Exercise brief: Print, word for word, the opening line of the data below and every line after it through the line that contains "var(--lifeline); stroke-width: 1;", but not the pictures.

Supplied material:
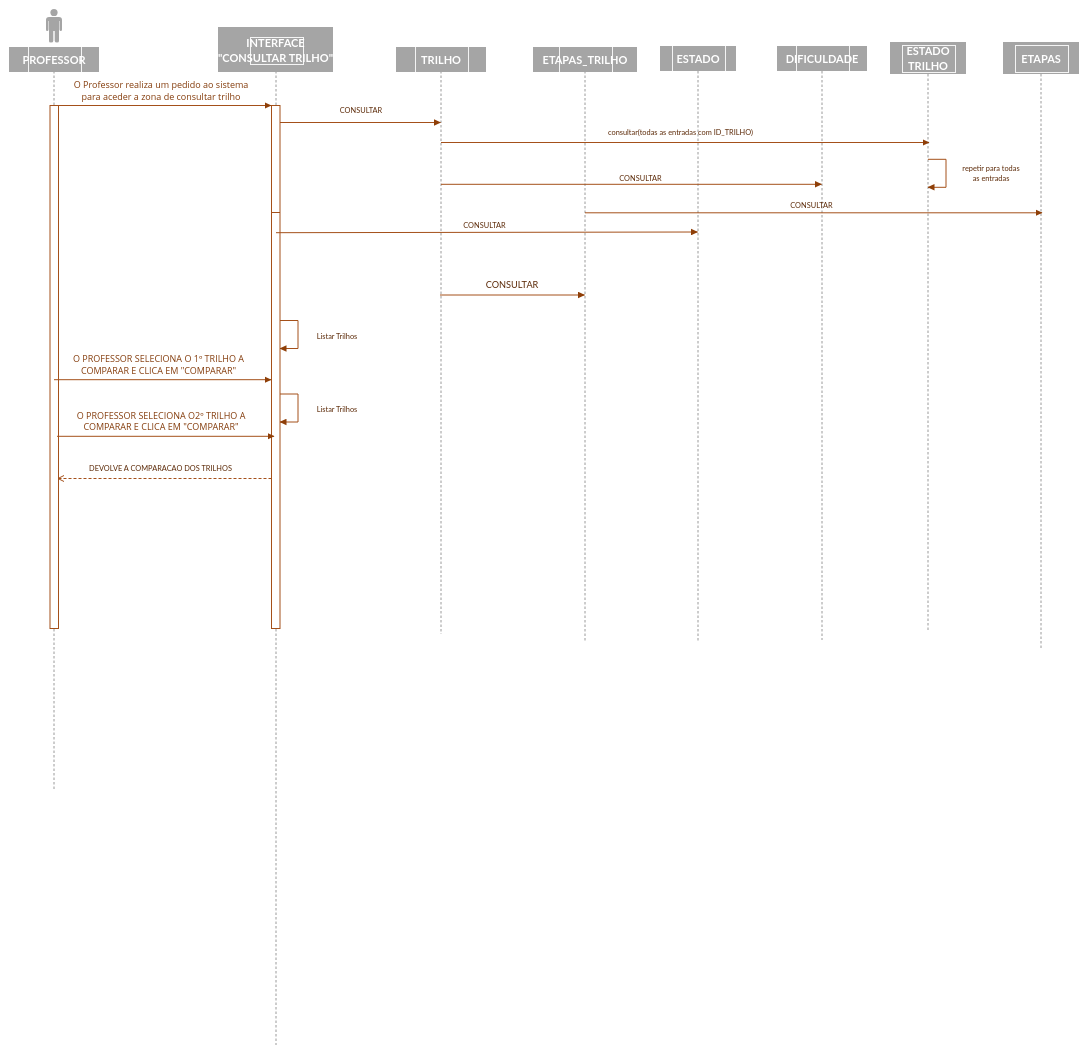
<!DOCTYPE html>
<html lang="pt">
<head>
<meta charset="utf-8">
<title>Diagrama de sequência: consultar trilho</title>
<style>
:root {
  --paper: #ffffff;
  --node: #a5a5a5;
  --lifeline: #9a9a9a;
  --message: #a4501a;
  --arrow: #8f3f08;
  --label: #5c2a08;
  --label-warm: #843c0c;
}
* { box-sizing: border-box; margin: 0; }
html, body { width: 1088px; height: 1056px; overflow: hidden; background: var(--paper); }
.diagram { position: relative; width: 1088px; height: 1056px; overflow: hidden; }
.connections { position: absolute; left: 0; top: 0; display: block; }
.lifelines { stroke: var(--lifeline); stroke-width: 1; stroke-dasharray: 2.5 2; }
.activations { fill: var(--paper); stroke: var(--message); stroke-width: 1; }
.messages { fill: none; stroke: var(--message); stroke-width: 1; }
.actor { fill: var(--node); }

.node {
  position: absolute;
  left: var(--x); top: var(--y); width: var(--w); height: var(--h);
  display: flex; align-items: center; justify-content: center;
  background: var(--node); color: #fff;
  font: 700 11px/15px Lato, sans-serif;
  text-align: center; white-space: nowrap;
}
.node::before {
  content: ""; position: absolute;
  left: 50%; top: 50%; width: 52px; height: 26px;
  margin: -13px 0 0 -26px;
  border: 1px solid #f4f4f4;
}
.node.slim::before { height: 100%; top: 0; margin-top: 0; border-width: 0 1px; }
.node span { position: relative; }

.label {
  position: absolute; left: var(--x); top: var(--y);
  transform: translate(-50%, -50%);
  font: 400 7.4px/10px Lato, sans-serif;
  color: var(--label); text-align: center; white-space: nowrap;
}
.label.large { font-size: 9.2px; }
.label.request { font: 400 9px/11.5px "Open Sans", sans-serif; color: var(--label-warm); }
</style>
</head>
<body>
<main class="diagram">
  <svg class="connections" width="1088" height="1056" viewBox="0 0 1088 1056" aria-hidden="true">
    <defs>
      <marker id="arrowhead" markerUnits="userSpaceOnUse" markerWidth="7" markerHeight="7" refX="6.5" refY="3.5" orient="auto">
        <path d="M0 0.2L7 3.5L0 6.8Z" fill="#8f3f08"/>
      </marker>
      <marker id="open-arrowhead" markerUnits="userSpaceOnUse" markerWidth="8" markerHeight="8" refX="6.5" refY="4" orient="auto">
        <path d="M1 1L7 4L1 7" fill="none" stroke="#a4501a"/>
      </marker>
      <path id="self-call" d="M0 0H18V28H0" marker-end="url(#arrowhead)"/>
    </defs>

    <g class="actor">
      <circle cx="54" cy="12.5" r="3.6"/>
      <path d="M49 17H59Q62 17 62 20V29.5Q62 31 60.8 31T59.5 29.5V21H59V41Q59 42.5 57 42.5T54.7 41V31H53.3V41Q53.3 42.5 51 42.5T49 41V21H48.5V29.5Q48.5 31 47.2 31T46 29.5V20Q46 17 49 17Z"/>
    </g>

    <g class="lifelines">
      <path d="M54 71V790"/>
      <path d="M276 71V1045"/>
      <path d="M441 71V634"/>
      <path d="M585 71V642"/>
      <path d="M698 71V642"/>
      <path d="M822 71V640"/>
      <path d="M928 74V632"/>
      <path d="M1041 74V648"/>
    </g>

    <g class="activations">
      <rect x="50" y="105.5" width="8.5" height="523"/>
      <rect x="271.5" y="105.5" width="8.5" height="523"/>
      <path d="M271.5 212.5H280"/>
    </g>

    <g class="messages">
      <path d="M50 105.5H271" marker-end="url(#arrowhead)"/>
      <path d="M280 122.5H440.5" marker-end="url(#arrowhead)"/>
      <path d="M441 142.5H929" marker-end="url(#arrowhead)"/>
      <path d="M441 184.3H821.5" marker-end="url(#arrowhead)"/>
      <path d="M585 212.8H1042" marker-end="url(#arrowhead)"/>
      <path d="M276 232.7L697.5 232" marker-end="url(#arrowhead)"/>
      <path d="M440 295H584.5" marker-end="url(#arrowhead)"/>
      <path d="M54 379.7H271" marker-end="url(#arrowhead)"/>
      <path d="M57 436.3H274" marker-end="url(#arrowhead)"/>
      <path d="M271.5 478.5H58.5" stroke-dasharray="3 2" marker-end="url(#open-arrowhead)"/>
      <use href="#self-call" x="928" y="159.3"/>
      <use href="#self-call" x="280" y="320.5"/>
      <use href="#self-call" x="280" y="394"/>
    </g>
  </svg>

  <div class="node slim" style="--x:9px;--y:47px;--w:90px;--h:25px"><span>PROFESSOR</span></div>
  <div class="node" style="--x:218px;--y:27px;--w:115px;--h:45px"><span>INTERFACE<br>"CONSULTAR TRILHO"</span></div>
  <div class="node slim" style="--x:396px;--y:47px;--w:90px;--h:25px"><span>TRILHO</span></div>
  <div class="node slim" style="--x:533px;--y:47px;--w:104px;--h:25px"><span>ETAPAS_TRILHO</span></div>
  <div class="node slim" style="--x:660px;--y:46px;--w:76px;--h:25px"><span>ESTADO</span></div>
  <div class="node slim" style="--x:777px;--y:46px;--w:90px;--h:25px"><span>DIFICULDADE</span></div>
  <div class="node" style="--x:890px;--y:42px;--w:76px;--h:32px"><span>ESTADO<br>TRILHO</span></div>
  <div class="node" style="--x:1003px;--y:42px;--w:76px;--h:32px"><span>ETAPAS</span></div>

  <p class="label request" style="--x:161px;--y:90px">O Professor realiza um pedido ao sistema<br>para aceder a zona de consultar trilho</p>
  <p class="label" style="--x:361px;--y:111px">CONSULTAR</p>
  <p class="label" style="--x:680.5px;--y:133px">consultar(todas as entradas com ID_TRILHO)</p>
  <p class="label" style="--x:991px;--y:174px">repetir para todas<br>as entradas</p>
  <p class="label" style="--x:640.5px;--y:179px">CONSULTAR</p>
  <p class="label" style="--x:811.5px;--y:205.5px">CONSULTAR</p>
  <p class="label" style="--x:484.5px;--y:225.5px">CONSULTAR</p>
  <p class="label large" style="--x:512px;--y:285px">CONSULTAR</p>
  <p class="label" style="--x:337px;--y:336.5px">Listar Trilhos</p>
  <p class="label request" style="--x:158.5px;--y:364px">O PROFESSOR SELECIONA O 1º TRILHO A<br>COMPARAR E CLICA EM "COMPARAR"</p>
  <p class="label" style="--x:337px;--y:410px">Listar Trilhos</p>
  <p class="label request" style="--x:161px;--y:420.5px">O PROFESSOR SELECIONA O2º TRILHO A<br>COMPARAR E CLICA EM "COMPARAR"</p>
  <p class="label" style="--x:160.5px;--y:469px">DEVOLVE A COMPARACAO DOS TRILHOS</p>
</main>
</body>
</html>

Worked solution:
<!DOCTYPE html>
<html lang="pt">
<head>
<meta charset="utf-8">
<title>Diagrama de sequência: consultar trilho</title>
<style>
:root {
  --paper: #ffffff;
  --node: #a5a5a5;
  --lifeline: #9a9a9a;
  --message: #a4501a;
  --arrow: #8f3f08;
  --label: #5c2a08;
  --label-warm: #843c0c;
}
* { box-sizing: border-box; margin: 0; }
html, body { width: 1088px; height: 1056px; overflow: hidden; background: var(--paper); }
.diagram { position: relative; width: 1088px; height: 1056px; overflow: hidden; }
.connections { position: absolute; left: 0; top: 0; display: block; }
.lifelines { stroke: var(--lifeline); stroke-width: 1; stroke-dasharray: 2.5 2; }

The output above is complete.